It’s a Mental Game
I wish it were a straight line to healing. I think it should be. In the days after surgery I was focused on just dealing with the physical pain, and healing the incisions. It kept me occupied. Six weeks out, the body is mostly healed from the surgery. People tell me I look good and am moving well. I started back to work part time. And yet, I find myself in a funk more often than not.
I tend to be a worrier. I have been praying the serenity prayer for many years now: to have the courage to accept the things I cannot change is really the one I get stuck on! I still have things going on in my body that I don’t know why. Things are not normal…or at least my normal before last fall. And I want to know why, and after seeing multiple doctors, I still don’t have answers. So some days, I say to myself, well, you are alive today, so just live your life and ignore all the background noise of your body. Other days I keep wondering what it will take to feel my “normal” self again, and surely all this is something and I just need to figure out what it is so it can be fixed. And then, there is the spot from the surgery where I still get sore 6 weeks out, and I think did I do some real damage to it when I overdid it at the 3 week mark and is that going to mean another surgery down the road? So every twinge has the inner critic in me kicking myself for something that happened in the past and can’t change even if I wanted to.
I get why I am in a funk. Before the surgery, I was hanging on to hope that somehow all the weird stuff going on in my body, the pulsatile tinnitus, the bloating, the constipation, the blood pressure was stress and anxiety and somehow connected to the kidney and once they removed the kidney it would all resolve. But it has not. I feel like I am in the same place I was in mid-September when I started this journey to figure out what was going on in my body and I am back to square one and now with one less kidney plus a future of being on the cancer-return watch. I am frustrated and I am grieving. I want back the person I was last spring when all my health markers and vital signs were good, and I had no worries about what was going on in my body.
I also know that I am anxious about being strong enough to return to my normal routines. Can I really lift more than 10 lbs now and not do damage? Will that one weak spot hold? Will I have the stamina to work full time? Can I really keep to a more reasonable work schedule given the demands of my job and my own overachiever tendencies? Will my heart be in it given everything that has been happening in my life?
I have been reading Deanna Thompson’s book Glimpsing Resurrection: Cancer, Trauma and Ministry. She talks about being “undone by cancer.” That is how I feel. I have been “undone” and even though I am stitched back together, I am emotionally living in a different land where I don’t know how to navigate the territory yet. I know my journey has not been as difficult as others. I have been blessed to not have to face months of treatment. I have a good prognosis. But then I start feeling guilty for even being in a funk when I think about how lucky I am. But, deep down, what I know is my journey is my journey, and it is not a straight line to healing.

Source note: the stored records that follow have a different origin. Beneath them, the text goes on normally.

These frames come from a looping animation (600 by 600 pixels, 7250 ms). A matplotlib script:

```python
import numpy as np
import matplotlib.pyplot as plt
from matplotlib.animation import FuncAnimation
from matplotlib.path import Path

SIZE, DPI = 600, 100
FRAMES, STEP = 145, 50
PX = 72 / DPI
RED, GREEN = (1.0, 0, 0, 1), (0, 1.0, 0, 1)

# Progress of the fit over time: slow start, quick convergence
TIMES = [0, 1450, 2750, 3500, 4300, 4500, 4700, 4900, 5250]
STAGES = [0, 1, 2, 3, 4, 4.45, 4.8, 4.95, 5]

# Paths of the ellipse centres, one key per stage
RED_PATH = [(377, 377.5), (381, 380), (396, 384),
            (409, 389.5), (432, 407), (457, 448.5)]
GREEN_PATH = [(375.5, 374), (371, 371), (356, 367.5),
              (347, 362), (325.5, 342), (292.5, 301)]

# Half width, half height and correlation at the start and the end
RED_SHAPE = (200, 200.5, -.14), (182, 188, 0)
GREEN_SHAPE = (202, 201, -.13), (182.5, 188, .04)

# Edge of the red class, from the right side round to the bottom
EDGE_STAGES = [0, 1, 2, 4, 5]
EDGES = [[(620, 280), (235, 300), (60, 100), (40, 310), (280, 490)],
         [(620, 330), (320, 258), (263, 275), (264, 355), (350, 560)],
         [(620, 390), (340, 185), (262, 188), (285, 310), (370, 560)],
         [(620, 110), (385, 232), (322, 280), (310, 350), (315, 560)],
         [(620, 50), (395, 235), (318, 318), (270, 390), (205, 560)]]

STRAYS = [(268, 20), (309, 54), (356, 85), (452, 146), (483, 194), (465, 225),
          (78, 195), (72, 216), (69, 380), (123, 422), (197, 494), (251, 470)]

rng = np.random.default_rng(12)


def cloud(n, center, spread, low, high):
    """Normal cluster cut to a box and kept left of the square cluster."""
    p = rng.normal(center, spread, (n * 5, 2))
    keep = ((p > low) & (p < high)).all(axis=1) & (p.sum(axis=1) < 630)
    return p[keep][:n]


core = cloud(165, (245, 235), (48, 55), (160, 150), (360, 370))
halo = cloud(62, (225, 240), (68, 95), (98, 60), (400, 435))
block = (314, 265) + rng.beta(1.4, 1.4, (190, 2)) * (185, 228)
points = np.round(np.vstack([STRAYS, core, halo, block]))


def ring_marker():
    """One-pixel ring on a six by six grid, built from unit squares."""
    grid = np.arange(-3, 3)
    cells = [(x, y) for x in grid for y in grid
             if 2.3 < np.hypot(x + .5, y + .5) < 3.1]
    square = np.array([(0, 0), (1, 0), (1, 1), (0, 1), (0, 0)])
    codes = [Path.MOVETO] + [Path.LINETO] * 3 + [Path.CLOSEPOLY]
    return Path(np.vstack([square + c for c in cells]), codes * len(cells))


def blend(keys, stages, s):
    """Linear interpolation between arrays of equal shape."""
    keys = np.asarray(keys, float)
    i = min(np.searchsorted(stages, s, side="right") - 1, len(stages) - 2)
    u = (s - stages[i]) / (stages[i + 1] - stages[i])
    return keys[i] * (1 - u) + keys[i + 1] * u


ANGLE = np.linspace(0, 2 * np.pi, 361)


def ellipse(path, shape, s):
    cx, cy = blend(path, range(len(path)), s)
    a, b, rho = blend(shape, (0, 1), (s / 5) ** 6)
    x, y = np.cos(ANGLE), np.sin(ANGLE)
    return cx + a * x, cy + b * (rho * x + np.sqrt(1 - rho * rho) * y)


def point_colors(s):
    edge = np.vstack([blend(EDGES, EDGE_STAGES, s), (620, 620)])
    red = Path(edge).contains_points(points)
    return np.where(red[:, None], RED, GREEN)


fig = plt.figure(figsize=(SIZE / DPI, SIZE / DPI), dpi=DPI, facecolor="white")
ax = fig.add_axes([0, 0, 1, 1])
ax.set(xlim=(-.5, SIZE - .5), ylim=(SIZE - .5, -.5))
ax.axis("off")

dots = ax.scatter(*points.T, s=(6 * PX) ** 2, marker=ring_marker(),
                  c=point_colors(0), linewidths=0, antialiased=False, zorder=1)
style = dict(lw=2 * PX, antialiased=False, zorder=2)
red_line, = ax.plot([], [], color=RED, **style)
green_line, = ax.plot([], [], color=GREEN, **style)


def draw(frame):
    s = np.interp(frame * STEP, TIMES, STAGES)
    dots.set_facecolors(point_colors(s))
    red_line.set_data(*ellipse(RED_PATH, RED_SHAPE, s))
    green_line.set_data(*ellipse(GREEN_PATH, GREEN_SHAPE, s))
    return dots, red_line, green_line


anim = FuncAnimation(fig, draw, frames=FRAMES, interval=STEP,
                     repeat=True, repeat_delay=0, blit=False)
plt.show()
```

They say time heals. I do believe that. I have a feeling the longer I live within my new reality and see that I will be OK, I will move out of this funk and back to my more joyful self. We are resilient creatures and I will adapt. Like much of life, this really is a mental game. Practicing self-compassion which has never been my strong suit (I am an Enneagram 1 for those who know what that means) and not over-thinking things are new for me. I am learning. Step One: notice your suffering. Step Two: speak kindly to yourself. Step Three: See things as they really are.
So here we go: I am in a funk. It is OK. You have been through a lot and your body is still talking back to you and you don’t know what it means. But just because your body is not perfect, does not mean is cannot be trusted. It may be different than what it was, and that will take time to learn and adjust to. Be patient. Do what you can do. Do one thing that makes you happy today. That is enough. The days will add up and before you know it this funk will have faded. Healing may not happen in a straight line, but it is happening.